Synaptic Neurotransmission and the Anatomically Addressed Nervous System
Modern psychopharmacology is largely the story of chemical neurotransmission. To understand the actions of drugs on the brain, to grasp the impact of diseases on the central nervous system, and to interpret the behavioral consequences of psychiatric medicines, one must be fluent in the language and principles of chemical neurotransmission. The importance of this fact cannot be overstated for the student of psychopharmacology. What follows in the next two chapters will form the foundation for the entire book and the road map for a journey through one of the most exciting topics in science today: the neuroscience of how drugs and disorders act on the central nervous system.
What is neurotransmission? It can be described in many ways: anatomically, chemically, electrically. This chapter (Chapter 2) describes the anatomical basis of neurotransmission by showing how neurons are the substrates of neurotransmission and how they develop, migrate, form synapses, and demonstrate “plasticity,” or the ability to morph and change throughout life. Classically, the central nervous system has been envisioned as a series of “hard-wired” synaptic connections between neurons, not unlike millions of telephone wires within thousands upon thousands of cables. Building on the structural and functional description of neurons in Chapter 1, this chapter emphasizes what is called the anatomically addressed nervous system.

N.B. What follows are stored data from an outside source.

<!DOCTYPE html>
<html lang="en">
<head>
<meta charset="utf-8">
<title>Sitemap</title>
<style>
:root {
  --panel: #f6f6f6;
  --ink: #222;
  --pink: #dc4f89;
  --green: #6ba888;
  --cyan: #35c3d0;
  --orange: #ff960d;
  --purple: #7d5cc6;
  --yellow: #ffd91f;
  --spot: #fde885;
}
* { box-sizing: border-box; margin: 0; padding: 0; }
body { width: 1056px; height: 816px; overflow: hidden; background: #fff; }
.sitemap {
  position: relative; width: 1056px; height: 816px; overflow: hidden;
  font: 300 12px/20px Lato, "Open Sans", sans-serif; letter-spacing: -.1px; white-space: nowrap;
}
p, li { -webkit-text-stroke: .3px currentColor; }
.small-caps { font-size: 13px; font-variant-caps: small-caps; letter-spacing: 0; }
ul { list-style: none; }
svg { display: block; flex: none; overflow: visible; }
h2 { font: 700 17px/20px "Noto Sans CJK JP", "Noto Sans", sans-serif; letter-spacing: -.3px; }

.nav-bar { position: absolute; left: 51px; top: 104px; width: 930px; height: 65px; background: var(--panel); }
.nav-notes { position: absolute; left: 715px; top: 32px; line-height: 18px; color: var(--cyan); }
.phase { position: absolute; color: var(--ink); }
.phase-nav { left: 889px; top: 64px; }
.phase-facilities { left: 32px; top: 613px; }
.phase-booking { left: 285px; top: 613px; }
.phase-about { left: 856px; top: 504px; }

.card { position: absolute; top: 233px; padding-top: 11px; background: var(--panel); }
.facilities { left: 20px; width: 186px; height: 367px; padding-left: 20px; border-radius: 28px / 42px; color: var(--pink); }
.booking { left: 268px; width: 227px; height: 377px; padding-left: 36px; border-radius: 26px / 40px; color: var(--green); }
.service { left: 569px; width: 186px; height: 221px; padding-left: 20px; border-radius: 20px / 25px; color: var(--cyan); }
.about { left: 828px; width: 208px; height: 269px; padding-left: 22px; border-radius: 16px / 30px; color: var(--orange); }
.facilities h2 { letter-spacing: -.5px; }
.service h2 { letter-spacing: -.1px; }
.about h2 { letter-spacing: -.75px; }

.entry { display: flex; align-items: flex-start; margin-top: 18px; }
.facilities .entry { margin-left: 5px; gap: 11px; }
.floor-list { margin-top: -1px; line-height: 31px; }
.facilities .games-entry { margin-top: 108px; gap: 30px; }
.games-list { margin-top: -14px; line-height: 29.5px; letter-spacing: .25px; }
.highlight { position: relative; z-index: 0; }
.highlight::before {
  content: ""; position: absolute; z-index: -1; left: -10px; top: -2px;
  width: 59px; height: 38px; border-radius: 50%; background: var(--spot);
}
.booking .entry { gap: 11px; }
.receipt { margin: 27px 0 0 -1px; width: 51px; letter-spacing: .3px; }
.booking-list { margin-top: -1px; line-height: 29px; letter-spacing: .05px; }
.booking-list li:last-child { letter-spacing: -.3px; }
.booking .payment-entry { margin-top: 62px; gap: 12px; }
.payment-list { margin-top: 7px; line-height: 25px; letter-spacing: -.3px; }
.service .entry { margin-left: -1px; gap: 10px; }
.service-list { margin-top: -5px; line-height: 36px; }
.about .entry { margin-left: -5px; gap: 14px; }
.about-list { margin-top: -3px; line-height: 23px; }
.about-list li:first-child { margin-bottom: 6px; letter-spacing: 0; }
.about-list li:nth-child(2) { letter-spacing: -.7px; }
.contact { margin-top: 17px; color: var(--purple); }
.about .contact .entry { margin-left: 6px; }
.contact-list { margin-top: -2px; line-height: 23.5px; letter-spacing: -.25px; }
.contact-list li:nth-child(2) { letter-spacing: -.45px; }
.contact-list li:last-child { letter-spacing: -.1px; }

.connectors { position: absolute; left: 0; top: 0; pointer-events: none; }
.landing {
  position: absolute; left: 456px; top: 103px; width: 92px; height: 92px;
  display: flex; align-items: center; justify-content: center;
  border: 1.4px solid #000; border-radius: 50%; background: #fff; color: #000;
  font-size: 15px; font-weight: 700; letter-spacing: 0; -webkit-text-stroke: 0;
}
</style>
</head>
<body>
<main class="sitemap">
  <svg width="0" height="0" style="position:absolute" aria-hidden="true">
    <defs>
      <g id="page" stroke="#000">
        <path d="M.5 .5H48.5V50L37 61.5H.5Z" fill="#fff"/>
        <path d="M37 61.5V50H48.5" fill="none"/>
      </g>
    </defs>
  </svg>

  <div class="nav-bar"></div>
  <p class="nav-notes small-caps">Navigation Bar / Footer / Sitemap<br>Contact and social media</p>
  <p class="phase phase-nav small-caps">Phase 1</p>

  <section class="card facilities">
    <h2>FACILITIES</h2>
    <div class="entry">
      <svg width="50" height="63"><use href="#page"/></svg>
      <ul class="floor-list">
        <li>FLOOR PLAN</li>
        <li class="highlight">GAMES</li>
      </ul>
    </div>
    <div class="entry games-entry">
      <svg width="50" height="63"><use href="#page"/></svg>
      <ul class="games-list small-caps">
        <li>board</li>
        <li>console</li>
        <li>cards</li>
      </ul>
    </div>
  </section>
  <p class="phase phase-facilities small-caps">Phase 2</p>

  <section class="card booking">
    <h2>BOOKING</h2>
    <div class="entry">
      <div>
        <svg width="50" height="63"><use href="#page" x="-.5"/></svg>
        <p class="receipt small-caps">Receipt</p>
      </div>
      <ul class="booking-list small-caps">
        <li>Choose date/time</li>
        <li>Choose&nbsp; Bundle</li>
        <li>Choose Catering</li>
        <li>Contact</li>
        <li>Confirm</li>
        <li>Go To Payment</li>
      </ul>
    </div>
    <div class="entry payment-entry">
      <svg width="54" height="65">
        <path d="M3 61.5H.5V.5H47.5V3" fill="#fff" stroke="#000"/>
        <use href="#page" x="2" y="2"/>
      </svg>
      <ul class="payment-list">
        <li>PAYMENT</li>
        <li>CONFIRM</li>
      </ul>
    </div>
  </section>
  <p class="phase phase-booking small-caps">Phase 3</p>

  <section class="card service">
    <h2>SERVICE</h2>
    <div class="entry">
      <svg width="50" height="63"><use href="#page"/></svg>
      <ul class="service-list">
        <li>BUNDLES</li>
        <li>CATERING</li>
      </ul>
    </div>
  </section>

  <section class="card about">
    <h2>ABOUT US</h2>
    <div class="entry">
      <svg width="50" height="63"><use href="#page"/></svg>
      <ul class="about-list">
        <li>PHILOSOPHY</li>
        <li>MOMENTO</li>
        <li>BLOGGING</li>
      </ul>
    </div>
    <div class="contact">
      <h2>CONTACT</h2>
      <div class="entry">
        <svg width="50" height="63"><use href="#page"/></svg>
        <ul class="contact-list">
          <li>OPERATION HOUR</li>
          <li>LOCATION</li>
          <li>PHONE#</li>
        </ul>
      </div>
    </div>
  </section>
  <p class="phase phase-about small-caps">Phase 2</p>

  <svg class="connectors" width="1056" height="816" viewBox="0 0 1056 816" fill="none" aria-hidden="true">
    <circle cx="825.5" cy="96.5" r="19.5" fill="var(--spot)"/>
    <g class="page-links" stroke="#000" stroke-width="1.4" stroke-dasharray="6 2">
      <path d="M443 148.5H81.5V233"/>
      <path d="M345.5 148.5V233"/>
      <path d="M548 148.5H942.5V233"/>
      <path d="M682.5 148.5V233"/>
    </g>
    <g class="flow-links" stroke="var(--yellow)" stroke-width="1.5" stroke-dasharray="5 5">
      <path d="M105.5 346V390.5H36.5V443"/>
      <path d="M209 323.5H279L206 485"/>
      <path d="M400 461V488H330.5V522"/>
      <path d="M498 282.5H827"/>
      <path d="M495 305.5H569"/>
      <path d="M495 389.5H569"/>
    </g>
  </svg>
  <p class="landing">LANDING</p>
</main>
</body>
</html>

The anatomically addressed brain is thus a complex wiring diagram, ferrying electrical impulses to wherever the “wire” is plugged in (i.e., at a synapse). Following this discussion, the next chapter (Chapter 3) describes the chemical basis of neurotransmission by demonstrating how chemical signals are coded, decoded, transduced, and sent along their way.